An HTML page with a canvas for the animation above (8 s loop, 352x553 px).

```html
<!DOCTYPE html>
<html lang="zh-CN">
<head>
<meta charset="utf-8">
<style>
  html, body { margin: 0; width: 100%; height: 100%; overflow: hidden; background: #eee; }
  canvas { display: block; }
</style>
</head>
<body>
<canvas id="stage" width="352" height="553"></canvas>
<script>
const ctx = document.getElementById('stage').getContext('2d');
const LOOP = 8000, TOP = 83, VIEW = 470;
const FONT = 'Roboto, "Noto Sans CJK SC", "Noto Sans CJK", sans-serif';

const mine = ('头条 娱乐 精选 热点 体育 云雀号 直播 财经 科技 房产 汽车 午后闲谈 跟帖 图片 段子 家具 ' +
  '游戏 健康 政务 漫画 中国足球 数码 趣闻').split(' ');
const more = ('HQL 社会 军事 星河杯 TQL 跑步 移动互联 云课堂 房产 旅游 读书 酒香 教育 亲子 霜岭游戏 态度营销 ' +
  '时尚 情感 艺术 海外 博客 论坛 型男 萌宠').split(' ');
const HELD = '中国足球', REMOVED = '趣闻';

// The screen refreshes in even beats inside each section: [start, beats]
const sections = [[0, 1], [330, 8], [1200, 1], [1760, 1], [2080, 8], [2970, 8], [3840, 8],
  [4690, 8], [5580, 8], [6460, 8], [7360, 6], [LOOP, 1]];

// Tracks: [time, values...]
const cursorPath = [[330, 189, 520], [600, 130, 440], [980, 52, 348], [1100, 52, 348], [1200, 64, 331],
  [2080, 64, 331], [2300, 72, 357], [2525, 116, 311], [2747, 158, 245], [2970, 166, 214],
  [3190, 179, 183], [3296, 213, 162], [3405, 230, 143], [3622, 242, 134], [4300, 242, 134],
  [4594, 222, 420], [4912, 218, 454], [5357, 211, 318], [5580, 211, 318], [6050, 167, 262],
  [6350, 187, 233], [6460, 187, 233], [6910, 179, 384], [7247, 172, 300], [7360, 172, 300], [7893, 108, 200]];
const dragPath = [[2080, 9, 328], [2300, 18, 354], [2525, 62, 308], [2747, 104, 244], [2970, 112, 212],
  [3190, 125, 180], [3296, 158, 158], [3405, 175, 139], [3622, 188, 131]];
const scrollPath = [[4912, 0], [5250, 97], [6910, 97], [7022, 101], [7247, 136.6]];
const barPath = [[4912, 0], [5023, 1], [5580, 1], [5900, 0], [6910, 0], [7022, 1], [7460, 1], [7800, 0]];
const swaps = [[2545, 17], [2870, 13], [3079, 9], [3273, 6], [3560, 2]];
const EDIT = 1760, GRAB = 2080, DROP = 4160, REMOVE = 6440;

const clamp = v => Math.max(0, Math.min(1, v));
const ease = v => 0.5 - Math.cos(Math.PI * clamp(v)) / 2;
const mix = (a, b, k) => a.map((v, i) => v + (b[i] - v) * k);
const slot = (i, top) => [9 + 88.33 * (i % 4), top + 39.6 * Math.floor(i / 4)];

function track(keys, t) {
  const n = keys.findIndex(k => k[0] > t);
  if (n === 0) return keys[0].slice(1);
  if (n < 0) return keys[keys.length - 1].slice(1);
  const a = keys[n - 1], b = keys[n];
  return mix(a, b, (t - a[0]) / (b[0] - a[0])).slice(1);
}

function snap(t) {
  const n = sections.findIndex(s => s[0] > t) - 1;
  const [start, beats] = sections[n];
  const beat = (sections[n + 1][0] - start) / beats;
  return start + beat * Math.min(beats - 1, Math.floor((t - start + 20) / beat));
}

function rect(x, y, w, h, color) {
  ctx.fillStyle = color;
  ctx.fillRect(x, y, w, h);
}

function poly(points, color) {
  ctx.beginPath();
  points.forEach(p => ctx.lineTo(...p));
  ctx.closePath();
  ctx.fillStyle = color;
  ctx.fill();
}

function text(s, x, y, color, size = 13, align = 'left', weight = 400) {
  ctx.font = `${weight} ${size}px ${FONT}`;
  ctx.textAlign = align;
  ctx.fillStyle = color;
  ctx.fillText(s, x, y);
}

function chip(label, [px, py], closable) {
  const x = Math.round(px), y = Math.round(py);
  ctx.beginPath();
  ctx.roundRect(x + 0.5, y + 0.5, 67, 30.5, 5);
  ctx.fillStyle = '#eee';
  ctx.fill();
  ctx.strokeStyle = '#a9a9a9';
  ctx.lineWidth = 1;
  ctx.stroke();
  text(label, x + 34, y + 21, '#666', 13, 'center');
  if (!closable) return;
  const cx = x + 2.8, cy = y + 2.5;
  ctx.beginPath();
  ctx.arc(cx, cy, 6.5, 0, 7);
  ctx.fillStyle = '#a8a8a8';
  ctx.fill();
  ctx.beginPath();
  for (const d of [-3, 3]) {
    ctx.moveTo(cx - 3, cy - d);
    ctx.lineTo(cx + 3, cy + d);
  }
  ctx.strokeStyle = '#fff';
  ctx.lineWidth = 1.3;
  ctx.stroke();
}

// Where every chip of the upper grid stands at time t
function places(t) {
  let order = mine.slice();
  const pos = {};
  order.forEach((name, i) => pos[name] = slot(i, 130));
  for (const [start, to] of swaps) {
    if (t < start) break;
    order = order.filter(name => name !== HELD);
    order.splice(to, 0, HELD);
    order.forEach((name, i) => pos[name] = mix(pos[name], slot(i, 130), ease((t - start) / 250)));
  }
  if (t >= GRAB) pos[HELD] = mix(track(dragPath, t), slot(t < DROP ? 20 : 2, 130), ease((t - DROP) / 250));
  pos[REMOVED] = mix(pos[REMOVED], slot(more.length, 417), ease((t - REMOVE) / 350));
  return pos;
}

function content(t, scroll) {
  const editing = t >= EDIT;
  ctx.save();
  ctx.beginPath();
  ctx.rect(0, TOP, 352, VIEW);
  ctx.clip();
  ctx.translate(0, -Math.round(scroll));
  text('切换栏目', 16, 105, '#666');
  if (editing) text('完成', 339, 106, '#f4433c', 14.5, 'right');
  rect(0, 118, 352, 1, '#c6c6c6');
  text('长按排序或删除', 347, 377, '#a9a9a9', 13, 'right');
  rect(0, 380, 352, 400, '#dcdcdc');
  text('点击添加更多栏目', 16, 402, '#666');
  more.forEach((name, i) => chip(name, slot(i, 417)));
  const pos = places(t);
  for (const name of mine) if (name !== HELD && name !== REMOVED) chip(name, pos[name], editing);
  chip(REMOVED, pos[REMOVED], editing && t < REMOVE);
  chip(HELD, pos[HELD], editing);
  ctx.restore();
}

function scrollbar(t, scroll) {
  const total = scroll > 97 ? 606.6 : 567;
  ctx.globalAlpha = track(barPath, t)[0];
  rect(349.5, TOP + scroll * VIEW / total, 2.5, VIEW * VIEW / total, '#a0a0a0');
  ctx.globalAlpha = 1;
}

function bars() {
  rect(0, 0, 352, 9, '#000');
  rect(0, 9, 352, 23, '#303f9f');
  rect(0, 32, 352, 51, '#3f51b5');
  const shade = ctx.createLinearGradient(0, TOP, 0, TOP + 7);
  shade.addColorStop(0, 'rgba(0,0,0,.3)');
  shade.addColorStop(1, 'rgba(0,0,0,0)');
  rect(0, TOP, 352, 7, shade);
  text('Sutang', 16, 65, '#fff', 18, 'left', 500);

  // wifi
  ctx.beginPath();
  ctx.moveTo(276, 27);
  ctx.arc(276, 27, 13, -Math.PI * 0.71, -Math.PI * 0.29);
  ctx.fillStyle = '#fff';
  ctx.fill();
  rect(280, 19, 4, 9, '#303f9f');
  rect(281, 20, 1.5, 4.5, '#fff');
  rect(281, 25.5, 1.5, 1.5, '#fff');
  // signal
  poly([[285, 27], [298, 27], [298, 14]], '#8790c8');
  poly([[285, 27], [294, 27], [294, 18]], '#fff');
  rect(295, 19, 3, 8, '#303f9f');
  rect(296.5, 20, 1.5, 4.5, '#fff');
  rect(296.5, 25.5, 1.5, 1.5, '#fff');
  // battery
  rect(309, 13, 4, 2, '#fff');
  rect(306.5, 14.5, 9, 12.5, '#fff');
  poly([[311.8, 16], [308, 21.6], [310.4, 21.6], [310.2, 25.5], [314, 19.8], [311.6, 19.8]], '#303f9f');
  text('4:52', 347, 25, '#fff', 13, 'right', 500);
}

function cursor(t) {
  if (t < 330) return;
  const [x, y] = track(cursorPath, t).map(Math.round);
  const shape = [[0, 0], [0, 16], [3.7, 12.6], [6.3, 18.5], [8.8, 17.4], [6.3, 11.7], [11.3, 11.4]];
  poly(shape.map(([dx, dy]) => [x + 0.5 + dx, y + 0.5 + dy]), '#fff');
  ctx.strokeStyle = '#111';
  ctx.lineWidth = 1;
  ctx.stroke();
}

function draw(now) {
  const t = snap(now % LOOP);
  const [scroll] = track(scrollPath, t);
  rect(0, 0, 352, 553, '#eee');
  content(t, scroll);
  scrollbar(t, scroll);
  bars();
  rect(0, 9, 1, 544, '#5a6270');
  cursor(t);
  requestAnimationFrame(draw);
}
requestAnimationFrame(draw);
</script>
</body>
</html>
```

--------

◆ **Task to complete**
Gather each line in the data that holds the string "chip".

◆ **Output**
function chip(label, [px, py], closable) {
// Where every chip of the upper grid stands at time t
  more.forEach((name, i) => chip(name, slot(i, 417)));
  for (const name of mine) if (name !== HELD && name !== REMOVED) chip(name, pos[name], editing);
  chip(REMOVED, pos[REMOVED], editing && t < REMOVE);
  chip(HELD, pos[HELD], editing);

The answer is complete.